In summary, a nurse should adequately prepare before breaking the bad news to patients and their families. This is by preparing a conducive environment and finding out any information that they have. The nurse should also allow the patient to express their emotions and should handle these emotions with empathy. Moreover, nurses should use positive body language and attentive listening skills when communicating with patients and families. Lastly, patients and family members should be offered end of life care and taken through the dying and grieving process. By doing these, the end-of-life care offered will ensure a less painful death to the family members and even the patient.

References

Bousquet, G., Orri, M., Winterman, S., Brugière, C., Verneuil, L., & Revah-Levy, A. (2015). Breaking bad news in oncology: a metasynthesis. Journal of Clinical Oncology33(22), 2437-2443.

Goldsmith, J., & Ragan, S. (2017). Palliative care and the family caregiver: trading mutual pretence (empathy) for a sustained gaze (compassion). Behavioral Sciences7(2), 19.
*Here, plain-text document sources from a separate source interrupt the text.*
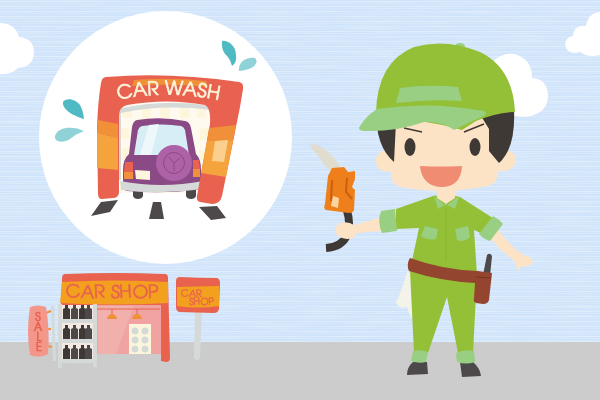
<!DOCTYPE html>
<html lang="en">
<head>
<meta charset="utf-8">
<title>Car wash and car shop attendant</title>
<style>
:root {
  --sky: #cfe3fa;
  --sky-line: #dcebfc;
  --ground: #cdcdcd;
  --white: #ffffff;
  --red: #e8624f;
  --orange: #f0913a;
  --amber: #f3a01e;
  --pink: #f0a3a0;
  --grey: #d5dad9;
  --dark: #4d494a;
  --hair: #3f3936;
  --purple: #8a4a86;
  --violet: #ad62a8;
  --glass: #d8eef6;
  --teal: #4fbac4;
  --teal-soft: #8fd3d8;
  --green: #93c036;
  --mint: #98cf82;
  --skin: #fde3c6;
  --belt: #94452f;
  --cream: #fdf6dc;
}
html, body { margin: 0; padding: 0; }
body { width: 600px; height: 400px; overflow: hidden; background: var(--sky); }
svg { display: block; width: 600px; height: 400px; }
text { font-family: "TeX Gyre Adventor", "Inter", sans-serif; font-weight: 400; }
.sky { fill: var(--sky); }
.ground { fill: var(--ground); }
.white { fill: var(--white); }
.red { fill: var(--red); }
.orange { fill: var(--orange); }
.amber { fill: var(--amber); }
.pink { fill: var(--pink); }
.grey { fill: var(--grey); }
.dark { fill: var(--dark); }
.hair { fill: var(--hair); }
.purple { fill: var(--purple); }
.violet { fill: var(--violet); }
.glass { fill: var(--glass); }
.teal { fill: var(--teal); }
.teal-soft { fill: var(--teal-soft); }
.green { fill: var(--green); }
.mint { fill: var(--mint); }
.skin { fill: var(--skin); }
.belt { fill: var(--belt); }
.cream { fill: var(--cream); }
.wash-sign { font-size: 19px; fill: var(--cream); stroke: var(--cream); stroke-width: .7; }
.shop-sign { font-size: 18px; fill: var(--red); stroke: var(--red); stroke-width: .5; }
.post-sign { font-size: 10px; fill: var(--red); stroke: var(--red); stroke-width: .4; }
.sale-sign { font-size: 11px; fill: var(--red); stroke: var(--red); stroke-width: .7; text-anchor: middle; }
</style>
</head>
<body>
<svg viewBox="0 0 600 400" xmlns="http://www.w3.org/2000/svg">
  <defs>
    <pattern id="sky-lines" width="600" height="5" patternUnits="userSpaceOnUse">
      <rect y="1" width="600" height="1" fill="var(--sky-line)"/>
      <rect y="3" width="600" height="1" fill="var(--sky-line)" opacity=".45"/>
    </pattern>
    <filter id="paper-grain" x="0" y="0" width="100%" height="100%">
      <feTurbulence type="fractalNoise" baseFrequency=".8" numOctaves="2" seed="4"/>
      <feColorMatrix values="0 0 0 0 .5  0 0 0 0 .5  0 0 0 0 .5  .5 0 0 0 -.14"/>
    </filter>
    <filter id="brush-grain" x="0" y="0" width="100%" height="100%">
      <feTurbulence type="fractalNoise" baseFrequency=".02 .5" numOctaves="2" seed="8"/>
      <feColorMatrix values="0 0 0 0 1  0 0 0 0 1  0 0 0 0 1  1.4 0 0 0 -.55"/>
    </filter>
    <path id="bottle" d="M0 14V4L2 3V0H5V3L7 4V14Z"/>
    <g id="bottle-row">
      <use href="#bottle" class="hair"/>
      <use href="#bottle" x="8" class="dark"/>
      <use href="#bottle" x="16" class="hair"/>
      <use href="#bottle" x="22" class="dark"/>
    </g>
    <g id="lamp">
      <path d="M0 0V6" stroke="var(--red)" stroke-width="1"/>
      <path class="orange" d="M-5 10Q-4 5 0 5T5 10Z"/>
    </g>
  </defs>

  <g id="background">
    <rect class="sky" width="600" height="400"/>
    <rect fill="url(#sky-lines)" width="600" height="342"/>
    <rect width="600" height="342" filter="url(#brush-grain)" opacity=".3"/>
    <rect class="ground" y="342" width="600" height="58"/>
    <rect y="342" width="600" height="58" filter="url(#paper-grain)" opacity=".5"/>
  </g>

  <g id="clouds" class="white">
    <path d="M0 23Q15 23 19 37Q34 38 34 53Q33 67 18 68Q11 75 0 74Z"/>
    <path d="M600 12Q588 13 586 26Q574 24 573 36Q563 38 566 48Q570 55 580 52Q588 58 600 55Z"/>
    <path d="M492 62Q508 48 523 58Q532 64 532 78Q547 79 548 95Q548 110 534 115Q528 118 515 116L490 110Z"/>
  </g>

  <g id="car-wash">
    <ellipse class="white" cx="165.500" cy="137.500" rx="126.500" ry="126.500"/>

    <g id="water-drops">
      <path class="teal" d="M222 41C227 40 236 45 236 55Q237 63 232 66Q230 58 225 54Q221 48 222 41Z"/>
      <path class="teal-soft" d="M239 71C238 62 246 57 255 58Q259 62 253 67Q248 70 239 71Z"/>
      <path class="teal" d="M84 119C74 116 62 110 63 102C66 97 76 99 80 105Q83 110 84 119Z"/>
      <path class="teal-soft" d="M84 131C74 126 58 126 55 136C54 143 64 143 70 139Q76 134 84 131Z"/>
    </g>

    <g id="road-marks" class="dark">
      <path d="M101 202L118 200L110 212L91 216Z"/>
      <path d="M153 202H161L164 219H149Z"/>
      <path d="M199 207L217 206L226 218L211 220Z"/>
    </g>

    <g id="wash-curtain">
      <path fill="#fffaf0" d="M119 103H211L206 193H120Z"/>
      <g class="cream" fill="#faf3d0">
        <path d="M122 108h10v10h-10zM142 107h9v12h-9zM160 106h10v12h-10zM180 107h10v11h-10zM197 109h9v9h-9z"/>
        <path d="M120 128h9v11h-9zM200 128h8v13h-8zM122 148h7v12h-7zM199 150h8v10h-8z"/>
      </g>
      <path class="grey" d="M118 109Q165 98 211 106V110Q165 104 121 113L121 180H118Z"/>
    </g>

    <g id="car">
      <path class="dark" d="M133 189H143V196Q142 199 138 199T133 196ZM186 187H196V196Q195 199 191 199T186 196Z"/>
      <path class="purple" d="M137 120Q161 116 185 121Q190 122 191 128L196 154Q201 159 201 170V186Q200 189 196 190Q162 194 127 191Q123 190 123 185V170Q123 159 129 154L132 127Q133 121 137 120Z"/>
      <path class="glass" d="M142 126Q162 123 181 126Q184 127 185 130L189 155H134L138 130Q139 127 142 126Z"/>
      <path fill="#eef8fb" d="M149 125L159 124L151 155H140Z"/>
      <path class="cream" d="M135 170L150 171V180L136 179Z"/>
      <path class="red" d="M125 162H133V172H124Z"/>
      <path class="orange" d="M124 172H133V179H124ZM193 169H200V177H193Z"/>
      <path class="red" d="M193 160H199L200 169H193Z"/>
      <path class="grey" d="M120 181Q162 189 203 181L202 189Q162 195 121 190Z"/>
      <circle class="violet" cx="174" cy="163" r="18"/>
      <circle cx="174" cy="163" r="10.500" fill="none" stroke="var(--purple)" stroke-width="1"/>
      <path d="M169 157L174 163L180 158M174 163V171" fill="none" stroke="var(--purple)" stroke-width="1"/>
    </g>

    <g id="wash-gate">
      <path class="red" d="M106 77Q170 72 239 82Q244 83 243 89L240 107L222 196Q220 204 212 204L200 202Q196 201 197 196L210 124Q211 108 205 105Q167 98 127 105Q119 107 119 116L119 193Q118 198 113 198L102 199Q98 199 98 194L97 128Q98 100 101 83Q102 77 106 77Z"/>
      <path class="orange" d="M134 80Q170 77 206 81L208 87Q170 83 132 86Z"/>
      <path class="orange" d="M98 120L118 124V138L97 133Z"/>
      <path fill="#f5a33c" d="M97 133L118 138V170L97 168Z"/>
      <path class="orange" d="M209 128L236 125L233 141L207 141Z"/>
      <path fill="#f5a33c" d="M207 141L233 141L226 177L201 173Z"/>
      <path fill="#fbcf8d" d="M215 141L228 140L224 162L212 161Z"/>
      <path id="wash-curve" d="M118 100Q168 89 222 101" fill="none"/>
      <text class="wash-sign" textLength="102" lengthAdjust="spacingAndGlyphs"><textPath href="#wash-curve">CAR WASH</textPath></text>
    </g>
  </g>

  <g id="car-shop">
    <rect class="pink" x="64" y="302" width="98" height="52"/>
    <path fill="#f4bab4" d="M98 306L134 306L116 354H98Z" opacity=".6"/>
    <path d="M97 309H160" stroke="var(--red)" stroke-width="1"/>
    <use href="#lamp" x="112" y="309"/>
    <use href="#lamp" x="137" y="309"/>
    <path class="red" d="M65 274Q115 272 165 274Q168 274 168 278L170 358Q170 362 166 362L161 361V305H61L62 279Q62 274 65 274Z"/>
    <path class="amber" d="M62 282Q115 279 168 282L168 303Q115 306 60 303Z"/>
    <text class="shop-sign" x="66" y="298" textLength="93" lengthAdjust="spacingAndGlyphs" rotate="-4 3 -3 0 4 -3 2 -2">CAR SHOP</text>

    <g id="tyre-cabinet">
      <rect class="cream" x="129" y="324" width="22" height="30"/>
      <g class="grey">
        <circle cx="135" cy="331" r="3.500"/><circle cx="145" cy="331" r="3.500"/>
        <circle cx="135" cy="340" r="3.500"/><circle cx="145" cy="340" r="3.500"/>
        <circle cx="135" cy="349" r="3.500"/><circle cx="145" cy="349" r="3.500"/>
      </g>
    </g>

    <g id="bottle-shelf">
      <path fill="#f4e9e2" d="M61 305H94V361H61Z"/>
      <use href="#bottle-row" x="63" y="305"/>
      <use href="#bottle-row" x="63" y="325"/>
      <use href="#bottle-row" x="63" y="345"/>
      <g class="grey">
        <rect x="58" y="304" width="4" height="64"/>
        <rect x="93" y="304" width="4" height="63"/>
        <rect x="60" y="319" width="36" height="4"/>
        <rect x="60" y="339" width="36" height="4"/>
        <rect x="60" y="359" width="36" height="4"/>
      </g>
    </g>

    <g id="sale-banner">
      <path d="M46 313L51 311M47 329H51M47 346L52 347" stroke="var(--orange)" stroke-width="2"/>
      <path class="grey" d="M51 306H54L56 361H53Z"/>
      <path fill="#f3978a" d="M30 307Q38 304 46 307Q50 330 48 354Q40 359 30 355Q26 331 30 307Z"/>
      <text class="sale-sign" x="38" y="321">S</text>
      <text class="sale-sign" x="38" y="331">A</text>
      <text class="sale-sign" x="39" y="341">L</text>
      <text class="sale-sign" x="39" y="351">E</text>
    </g>

    <g id="post-sign">
      <path class="grey" d="M195 311H202L200 358Q197 362 194 358Z"/>
      <path class="red" d="M180 277Q198 278 217 278Q220 279 220 283L219 309Q218 313 214 313L179 312Q176 311 176 307V281Q176 277 180 277Z"/>
      <path class="amber" d="M177 287L219 286V306Q198 309 177 306Z"/>
      <text class="post-sign" x="181" y="297" textLength="21" lengthAdjust="spacingAndGlyphs" rotate="-4 4 -3">CAR</text>
      <text class="post-sign" x="189" y="305" textLength="25" lengthAdjust="spacingAndGlyphs" rotate="3 -4 3 -3">SHOP</text>
    </g>
  </g>

  <g id="attendant">
    <path id="cloth" fill="#f4f3ea" d="M407 272L418 275L414 319Q409 317 407 306Q402 311 396 303Q402 290 407 272Z"/>

    <g id="fuel-nozzle">
      <path d="M347 211Q351 223 347 235Q342 247 326 248" fill="none" stroke="var(--hair)" stroke-width="8"/>
      <path fill="#e0ddcf" d="M311 148Q310 143 315 144Q330 150 340 166L334 172Q324 168 320 158Z"/>
      <path fill="#ef7f1a" d="M332 168L344 167L348 172L355 171V179L352 187L355 190L354 210Q353 213 349 213L326 210Q323 208 325 204L328 176Z"/>
      <path d="M332 180L331 201M347 178L346 192L352 199" fill="none" stroke="#c9600f" stroke-width="2"/>
      <path fill="#fbd3a0" d="M333 196L339 198L338 208L331 206Z"/>
    </g>

    <g id="arms">
      <path class="skin" d="M390 215L354 225Q348 221 340 223Q333 227 336 234Q343 241 353 238L357 233L392 230Z"/>
      <path class="skin" d="M487 234L496 227Q510 246 523 255Q532 256 533 263Q529 267 521 266L519 271Q515 266 516 262Q499 250 487 234Z"/>
    </g>

    <g id="shoes" class="dark">
      <path d="M413 362H427L428 374L407 375Q407 367 413 362Z"/>
      <path d="M460 362H473Q480 368 481 376L462 377Z"/>
    </g>

    <g id="uniform">
      <path class="green" d="M396 209L433 196Q447 193 460 197L496 220L487 236L474 230L477 275L473 353H458L447 297L428 353H414L410 270L419 228L396 229Z"/>
      <path class="mint" d="M381 211L395 209L397 231L382 233Q377 222 381 211Z"/>
      <path class="mint" d="M493 216Q499 219 503 224L490 241Q483 239 479 234Z"/>
      <path class="mint" d="M413 351Q420 349 428 352L426 362Q419 364 411 361Z"/>
      <path class="mint" d="M456 353Q464 349 474 351L475 362Q466 365 457 362Z"/>
      <path class="mint" d="M434 196L446 206L459 196L455 209L446 204L438 209Z"/>
      <path class="mint" d="M425 226L438 229L436 239Q428 241 421 236Z"/>
      <path class="mint" d="M455 229L468 226L470 237Q464 243 457 240Z"/>
      <path d="M446 208V260" stroke="#88b42f" stroke-width="1"/>
    </g>

    <g id="tool-belt">
      <path class="dark" d="M483 275L487 255Q490 252 492 256L490 276Z"/>
      <path class="belt" d="M410 258Q443 270 478 271L492 273L489 300Q488 304 483 304L476 303Q473 302 474 298L475 283Q440 281 409 271Q406 264 410 258Z"/>
      <path d="M476 277L491 278" stroke="#74331f" stroke-width="1"/>
    </g>

    <g id="head">
      <path class="skin" d="M436 187H456L455 198L446 204L437 198Z"/>
      <path class="skin" d="M393 153Q379 147 376 159Q375 172 391 172ZM499 152Q515 147 516 160Q514 173 498 171Z"/>
      <path class="skin" d="M389 119H501L498 172Q498 183 488 186Q445 195 400 187Q391 184 391 174Z"/>
      <path class="hair" d="M376 112L396 122L394 162Q376 147 376 112Z"/>
      <path class="hair" d="M481 116L514 108Q516 148 499 163L489 151V129Z"/>
      <path d="M404 128L422 132M464 132L484 124" stroke="var(--hair)" stroke-width="1.500"/>
      <ellipse class="hair" cx="410" cy="147" rx="5.500" ry="9"/>
      <ellipse class="hair" cx="475" cy="147" rx="5.500" ry="9"/>
      <path fill="#f08c72" d="M420 166Q441 167 462 166Q461 187 441 187Q422 186 420 166Z"/>
    </g>

    <g id="cap">
      <ellipse class="mint" cx="460" cy="46" rx="5" ry="3"/>
      <path class="green" d="M376 113Q377 62 414 47Q446 38 480 52Q513 68 515 112Q498 112 476 121L462 130Q420 118 376 118Z"/>
      <path class="mint" d="M400 88Q428 84 458 87L462 101Q428 99 396 103Z"/>
      <path class="mint" d="M377 109Q430 101 484 111Q488 113 484 116Q472 121 454 130Q442 121 424 122Q396 132 363 131Q357 130 360 126Q366 116 377 109Z"/>
    </g>
  </g>
</svg>
</body>
</html>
Holm, M., Henriksson, A., Carlander, I., Wengström, Y., & Öhlen, J. (2015). Preparing for family caregiving in specialized palliative home care: an ongoing process. Palliative & supportive care13(3), 767-775.

Mishelmovich, N., Arber, A., & Odelius, A. (2016). Breaking significant news: The experience of clinical nurse specialists in cancer and palliative care. European Journal of Oncology Nursing21, 153-159.

Osinski, A., Vreugdenhil, G., de Koning, J., & van der Hoeven, J. G. (2017). Do-not-resuscitate orders in cancer patients: a review of literature. Supportive Care in Cancer25(2), 677-685.

Ruiz-Junco, N., & Morrison, D. R. (2019). Empathy as Care: the Model of Palliative Medicine. Society, 1-8.